◆ **THE TASK**: Look through the data below, and copy each line that carries the word "bold".
*** DATA PROVIDED Section Begins ***
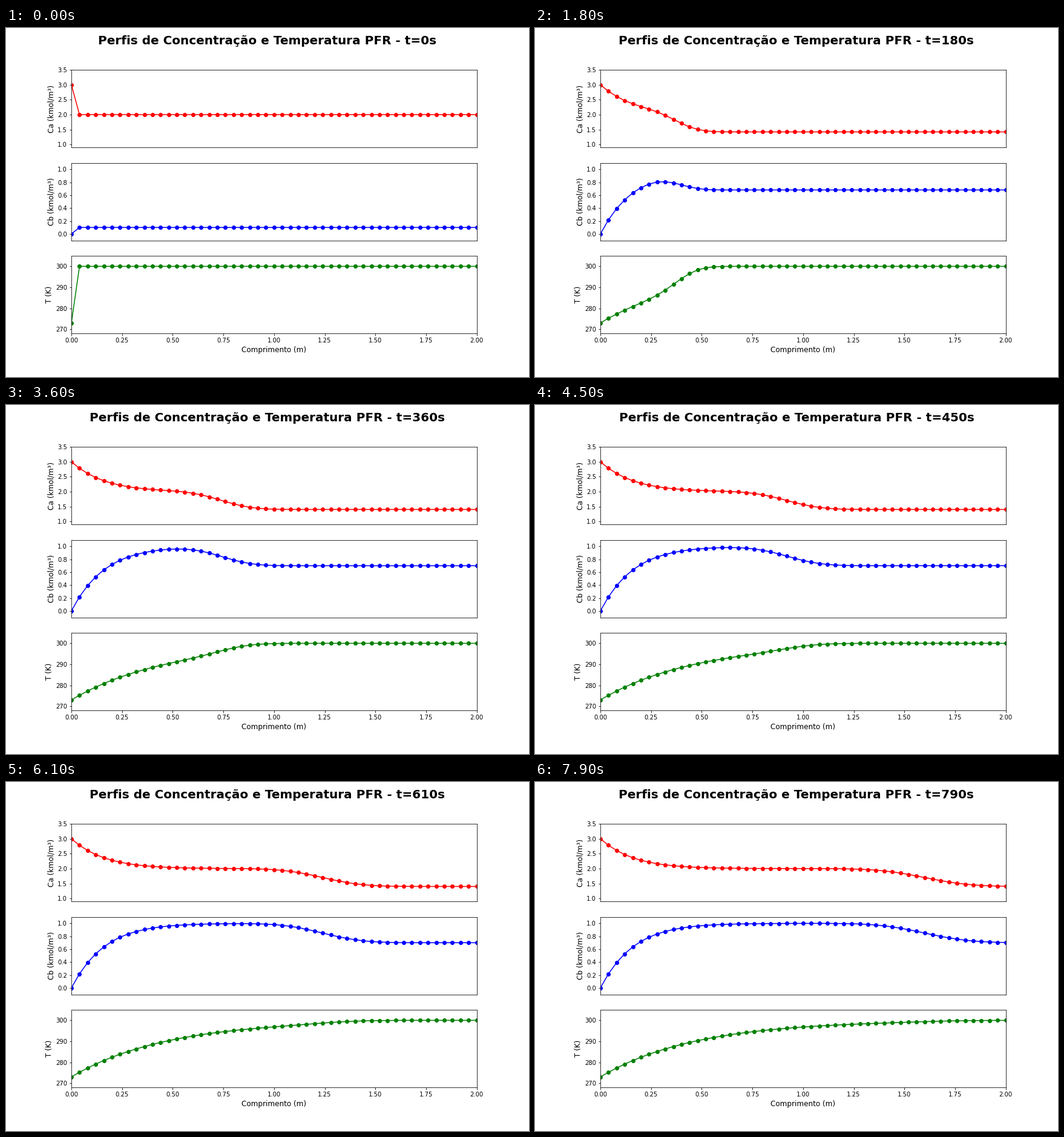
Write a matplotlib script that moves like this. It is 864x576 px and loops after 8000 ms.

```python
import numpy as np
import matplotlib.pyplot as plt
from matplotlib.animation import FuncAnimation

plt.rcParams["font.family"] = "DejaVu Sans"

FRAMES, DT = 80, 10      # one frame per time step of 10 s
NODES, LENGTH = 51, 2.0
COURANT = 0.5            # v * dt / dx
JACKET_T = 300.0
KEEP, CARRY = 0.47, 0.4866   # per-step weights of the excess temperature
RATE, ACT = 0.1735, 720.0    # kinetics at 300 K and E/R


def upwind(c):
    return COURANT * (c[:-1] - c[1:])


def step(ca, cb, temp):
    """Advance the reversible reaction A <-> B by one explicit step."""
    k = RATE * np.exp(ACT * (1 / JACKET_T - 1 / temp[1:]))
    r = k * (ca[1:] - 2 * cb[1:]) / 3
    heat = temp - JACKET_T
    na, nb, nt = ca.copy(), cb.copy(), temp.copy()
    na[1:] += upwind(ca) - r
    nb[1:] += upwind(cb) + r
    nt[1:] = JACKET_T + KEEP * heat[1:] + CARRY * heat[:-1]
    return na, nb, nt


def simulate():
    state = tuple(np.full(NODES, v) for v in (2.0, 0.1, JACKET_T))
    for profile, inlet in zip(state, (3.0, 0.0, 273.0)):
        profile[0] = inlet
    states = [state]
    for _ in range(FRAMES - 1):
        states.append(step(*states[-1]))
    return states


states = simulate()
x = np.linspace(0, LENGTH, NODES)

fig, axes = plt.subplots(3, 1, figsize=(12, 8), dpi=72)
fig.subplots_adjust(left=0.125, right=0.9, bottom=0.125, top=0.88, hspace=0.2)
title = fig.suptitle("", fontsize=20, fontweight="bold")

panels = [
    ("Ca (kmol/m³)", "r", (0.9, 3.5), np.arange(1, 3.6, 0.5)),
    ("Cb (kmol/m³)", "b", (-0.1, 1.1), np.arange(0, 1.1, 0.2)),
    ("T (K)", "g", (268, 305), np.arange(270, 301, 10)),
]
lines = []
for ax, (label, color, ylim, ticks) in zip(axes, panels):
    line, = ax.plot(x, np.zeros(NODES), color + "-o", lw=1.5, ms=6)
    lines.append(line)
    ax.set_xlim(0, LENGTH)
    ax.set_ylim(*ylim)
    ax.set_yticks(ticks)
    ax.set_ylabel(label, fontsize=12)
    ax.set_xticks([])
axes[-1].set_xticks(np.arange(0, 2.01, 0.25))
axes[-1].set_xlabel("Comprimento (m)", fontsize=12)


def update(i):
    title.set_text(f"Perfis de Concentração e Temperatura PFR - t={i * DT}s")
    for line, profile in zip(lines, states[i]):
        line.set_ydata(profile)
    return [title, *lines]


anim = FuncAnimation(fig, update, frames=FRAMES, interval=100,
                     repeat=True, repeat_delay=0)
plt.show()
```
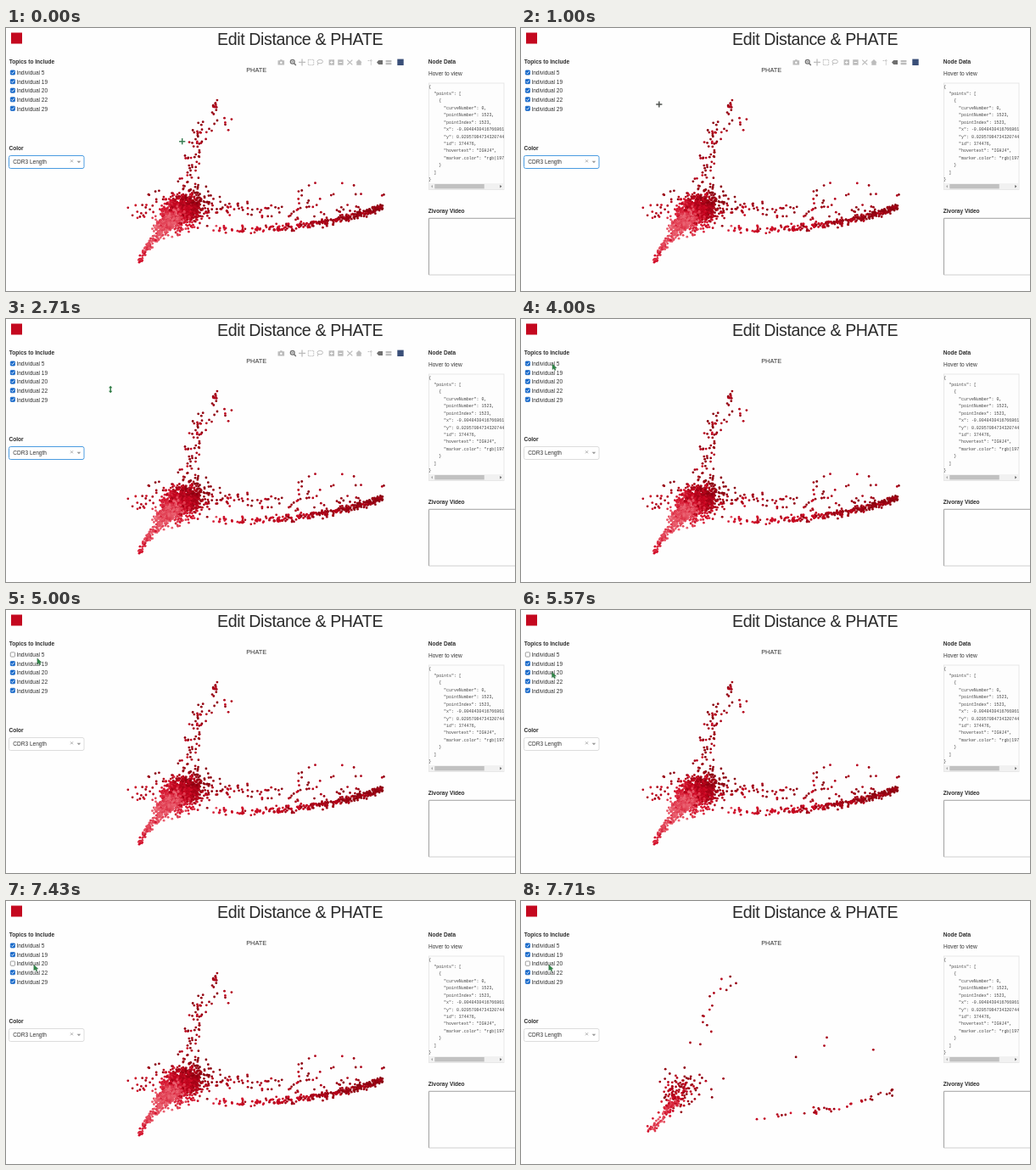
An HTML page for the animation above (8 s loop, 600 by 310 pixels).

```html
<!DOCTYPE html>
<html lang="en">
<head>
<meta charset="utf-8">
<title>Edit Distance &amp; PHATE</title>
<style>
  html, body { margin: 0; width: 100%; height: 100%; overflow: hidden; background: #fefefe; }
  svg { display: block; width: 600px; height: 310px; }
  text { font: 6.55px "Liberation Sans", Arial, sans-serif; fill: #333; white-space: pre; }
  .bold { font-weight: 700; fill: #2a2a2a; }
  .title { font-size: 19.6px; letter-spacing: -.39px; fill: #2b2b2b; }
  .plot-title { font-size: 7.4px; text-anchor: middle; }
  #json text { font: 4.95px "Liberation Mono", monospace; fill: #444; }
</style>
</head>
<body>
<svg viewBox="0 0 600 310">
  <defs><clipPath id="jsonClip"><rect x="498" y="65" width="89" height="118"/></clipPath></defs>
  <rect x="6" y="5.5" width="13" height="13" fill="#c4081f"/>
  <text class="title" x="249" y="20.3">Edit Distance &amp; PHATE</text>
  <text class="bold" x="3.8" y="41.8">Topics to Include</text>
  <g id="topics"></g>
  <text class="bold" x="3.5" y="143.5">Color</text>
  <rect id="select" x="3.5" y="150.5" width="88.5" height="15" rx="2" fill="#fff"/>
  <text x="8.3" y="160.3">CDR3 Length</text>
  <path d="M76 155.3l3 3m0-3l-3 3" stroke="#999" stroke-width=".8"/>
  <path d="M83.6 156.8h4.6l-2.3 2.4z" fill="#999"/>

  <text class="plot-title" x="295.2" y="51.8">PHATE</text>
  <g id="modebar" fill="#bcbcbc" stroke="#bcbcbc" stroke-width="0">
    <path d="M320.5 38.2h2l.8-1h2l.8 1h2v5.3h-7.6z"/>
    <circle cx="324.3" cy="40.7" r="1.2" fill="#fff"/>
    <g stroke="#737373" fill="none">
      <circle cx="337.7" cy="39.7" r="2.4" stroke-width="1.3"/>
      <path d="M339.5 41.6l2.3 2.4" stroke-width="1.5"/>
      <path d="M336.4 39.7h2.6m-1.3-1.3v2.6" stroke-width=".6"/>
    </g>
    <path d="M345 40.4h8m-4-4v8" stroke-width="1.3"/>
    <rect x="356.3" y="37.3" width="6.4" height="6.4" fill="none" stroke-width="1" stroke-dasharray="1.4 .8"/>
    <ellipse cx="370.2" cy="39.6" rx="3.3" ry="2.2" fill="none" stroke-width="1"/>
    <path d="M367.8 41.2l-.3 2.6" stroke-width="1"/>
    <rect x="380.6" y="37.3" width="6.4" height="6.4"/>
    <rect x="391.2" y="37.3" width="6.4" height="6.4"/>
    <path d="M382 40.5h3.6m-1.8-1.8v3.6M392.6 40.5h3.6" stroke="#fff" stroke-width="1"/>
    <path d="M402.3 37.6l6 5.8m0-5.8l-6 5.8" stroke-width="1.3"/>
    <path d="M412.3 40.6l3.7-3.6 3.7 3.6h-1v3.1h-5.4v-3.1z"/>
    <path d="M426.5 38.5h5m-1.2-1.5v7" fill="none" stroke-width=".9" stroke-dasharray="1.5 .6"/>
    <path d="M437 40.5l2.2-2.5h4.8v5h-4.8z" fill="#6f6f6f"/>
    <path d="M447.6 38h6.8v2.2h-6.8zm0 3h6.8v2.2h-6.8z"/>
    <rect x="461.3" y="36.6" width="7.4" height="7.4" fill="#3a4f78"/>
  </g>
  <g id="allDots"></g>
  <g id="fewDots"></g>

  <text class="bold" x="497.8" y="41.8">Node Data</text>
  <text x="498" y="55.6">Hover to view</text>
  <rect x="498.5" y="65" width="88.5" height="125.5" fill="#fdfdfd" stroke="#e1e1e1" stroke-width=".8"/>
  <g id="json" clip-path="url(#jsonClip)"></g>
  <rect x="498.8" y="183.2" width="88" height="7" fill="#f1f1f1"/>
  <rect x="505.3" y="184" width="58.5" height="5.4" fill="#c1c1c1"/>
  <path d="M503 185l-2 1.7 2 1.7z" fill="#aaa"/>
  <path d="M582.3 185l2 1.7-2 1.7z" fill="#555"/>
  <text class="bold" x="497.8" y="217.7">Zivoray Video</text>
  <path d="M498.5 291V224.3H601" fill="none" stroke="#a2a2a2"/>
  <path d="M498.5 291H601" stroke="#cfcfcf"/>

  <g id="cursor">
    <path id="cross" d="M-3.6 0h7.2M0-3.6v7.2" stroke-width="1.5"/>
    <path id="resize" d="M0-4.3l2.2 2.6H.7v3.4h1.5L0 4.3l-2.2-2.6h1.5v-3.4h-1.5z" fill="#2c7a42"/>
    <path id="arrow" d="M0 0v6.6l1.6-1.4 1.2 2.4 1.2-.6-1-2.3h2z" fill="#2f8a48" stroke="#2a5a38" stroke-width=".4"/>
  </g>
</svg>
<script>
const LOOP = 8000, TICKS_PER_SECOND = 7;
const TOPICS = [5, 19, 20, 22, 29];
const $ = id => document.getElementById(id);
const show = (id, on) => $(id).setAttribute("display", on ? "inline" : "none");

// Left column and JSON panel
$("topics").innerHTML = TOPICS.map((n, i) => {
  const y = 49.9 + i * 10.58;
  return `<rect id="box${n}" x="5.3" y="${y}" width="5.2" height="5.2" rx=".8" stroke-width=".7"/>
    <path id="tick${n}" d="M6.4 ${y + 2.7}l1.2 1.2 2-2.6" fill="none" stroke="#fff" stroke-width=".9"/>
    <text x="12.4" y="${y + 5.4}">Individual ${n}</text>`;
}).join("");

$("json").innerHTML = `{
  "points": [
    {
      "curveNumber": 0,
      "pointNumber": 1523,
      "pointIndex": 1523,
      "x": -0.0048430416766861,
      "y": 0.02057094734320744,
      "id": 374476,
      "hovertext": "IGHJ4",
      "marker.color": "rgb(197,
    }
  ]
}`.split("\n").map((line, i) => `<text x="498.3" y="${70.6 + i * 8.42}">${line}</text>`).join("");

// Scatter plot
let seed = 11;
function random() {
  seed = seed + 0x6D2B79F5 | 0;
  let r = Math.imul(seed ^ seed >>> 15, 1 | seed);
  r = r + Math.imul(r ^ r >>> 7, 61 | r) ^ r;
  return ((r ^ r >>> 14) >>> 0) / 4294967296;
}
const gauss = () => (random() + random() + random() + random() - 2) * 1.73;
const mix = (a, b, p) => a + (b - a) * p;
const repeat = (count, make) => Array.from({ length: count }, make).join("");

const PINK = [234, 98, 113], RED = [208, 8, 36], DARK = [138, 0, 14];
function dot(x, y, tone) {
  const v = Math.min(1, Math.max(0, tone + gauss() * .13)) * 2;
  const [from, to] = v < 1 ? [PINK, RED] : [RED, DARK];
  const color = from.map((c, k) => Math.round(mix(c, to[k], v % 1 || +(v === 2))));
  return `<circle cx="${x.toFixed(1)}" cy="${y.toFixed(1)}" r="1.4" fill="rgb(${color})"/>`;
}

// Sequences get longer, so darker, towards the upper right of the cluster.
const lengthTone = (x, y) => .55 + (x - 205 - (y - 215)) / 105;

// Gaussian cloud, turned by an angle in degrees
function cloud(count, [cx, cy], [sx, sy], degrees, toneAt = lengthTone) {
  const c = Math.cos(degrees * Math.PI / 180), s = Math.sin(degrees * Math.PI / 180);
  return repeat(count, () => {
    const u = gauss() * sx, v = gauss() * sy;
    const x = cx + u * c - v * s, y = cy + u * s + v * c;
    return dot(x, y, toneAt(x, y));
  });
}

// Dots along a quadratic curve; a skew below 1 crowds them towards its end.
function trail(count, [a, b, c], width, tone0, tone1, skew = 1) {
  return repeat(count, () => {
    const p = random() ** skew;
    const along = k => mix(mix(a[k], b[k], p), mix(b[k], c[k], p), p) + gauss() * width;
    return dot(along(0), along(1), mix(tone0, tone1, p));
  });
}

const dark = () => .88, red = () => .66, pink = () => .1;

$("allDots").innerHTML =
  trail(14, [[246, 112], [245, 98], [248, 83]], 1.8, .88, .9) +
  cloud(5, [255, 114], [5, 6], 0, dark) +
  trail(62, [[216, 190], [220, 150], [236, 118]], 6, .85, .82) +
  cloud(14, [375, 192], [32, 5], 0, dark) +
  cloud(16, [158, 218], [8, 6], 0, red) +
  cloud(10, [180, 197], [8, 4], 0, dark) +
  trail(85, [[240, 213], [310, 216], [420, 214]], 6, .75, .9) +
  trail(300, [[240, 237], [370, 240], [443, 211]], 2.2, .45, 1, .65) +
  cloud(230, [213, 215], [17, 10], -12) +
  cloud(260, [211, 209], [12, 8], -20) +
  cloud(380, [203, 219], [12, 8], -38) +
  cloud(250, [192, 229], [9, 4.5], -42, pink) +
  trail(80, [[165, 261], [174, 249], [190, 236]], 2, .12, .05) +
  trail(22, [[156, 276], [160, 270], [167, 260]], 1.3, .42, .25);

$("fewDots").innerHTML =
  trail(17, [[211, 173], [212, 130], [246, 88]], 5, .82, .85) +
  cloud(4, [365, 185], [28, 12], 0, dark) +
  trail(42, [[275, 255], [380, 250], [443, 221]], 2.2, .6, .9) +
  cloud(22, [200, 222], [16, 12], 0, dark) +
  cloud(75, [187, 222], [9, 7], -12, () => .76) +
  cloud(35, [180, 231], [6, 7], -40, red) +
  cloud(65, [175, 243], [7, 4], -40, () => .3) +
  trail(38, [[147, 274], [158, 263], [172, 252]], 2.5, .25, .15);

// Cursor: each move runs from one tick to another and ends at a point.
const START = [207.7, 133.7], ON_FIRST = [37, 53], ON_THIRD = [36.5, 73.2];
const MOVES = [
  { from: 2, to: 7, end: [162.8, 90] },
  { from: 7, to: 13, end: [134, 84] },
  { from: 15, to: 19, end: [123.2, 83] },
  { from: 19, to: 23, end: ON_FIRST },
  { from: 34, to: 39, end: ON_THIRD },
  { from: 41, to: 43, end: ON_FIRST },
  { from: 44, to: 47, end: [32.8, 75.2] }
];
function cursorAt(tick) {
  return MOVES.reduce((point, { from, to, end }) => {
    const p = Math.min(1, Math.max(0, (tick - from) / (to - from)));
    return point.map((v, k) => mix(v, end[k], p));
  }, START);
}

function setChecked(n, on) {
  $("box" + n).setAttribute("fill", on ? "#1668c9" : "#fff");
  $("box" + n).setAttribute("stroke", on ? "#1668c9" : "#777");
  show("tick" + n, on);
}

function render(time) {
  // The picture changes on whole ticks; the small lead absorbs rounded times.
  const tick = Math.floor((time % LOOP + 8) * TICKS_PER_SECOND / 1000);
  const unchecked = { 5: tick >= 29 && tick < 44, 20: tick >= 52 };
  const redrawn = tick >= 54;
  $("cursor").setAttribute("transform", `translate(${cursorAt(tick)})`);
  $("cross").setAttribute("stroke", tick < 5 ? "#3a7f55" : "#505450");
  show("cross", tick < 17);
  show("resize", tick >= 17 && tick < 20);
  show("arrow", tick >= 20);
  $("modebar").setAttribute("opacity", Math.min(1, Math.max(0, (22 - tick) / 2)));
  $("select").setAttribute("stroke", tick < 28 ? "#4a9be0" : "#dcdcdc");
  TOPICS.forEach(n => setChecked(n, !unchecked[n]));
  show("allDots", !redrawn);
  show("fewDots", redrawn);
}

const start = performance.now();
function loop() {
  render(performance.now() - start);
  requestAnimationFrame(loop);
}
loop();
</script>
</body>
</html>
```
*** DATA PROVIDED Section Ends ***
◆ **ANSWER TO THIS PROBLEM**:
title = fig.suptitle("", fontsize=20, fontweight="bold")
  .bold { font-weight: 700; fill: #2a2a2a; }
  <text class="bold" x="3.8" y="41.8">Topics to Include</text>
  <text class="bold" x="3.5" y="143.5">Color</text>
  <text class="bold" x="497.8" y="41.8">Node Data</text>
  <text class="bold" x="497.8" y="217.7">Zivoray Video</text>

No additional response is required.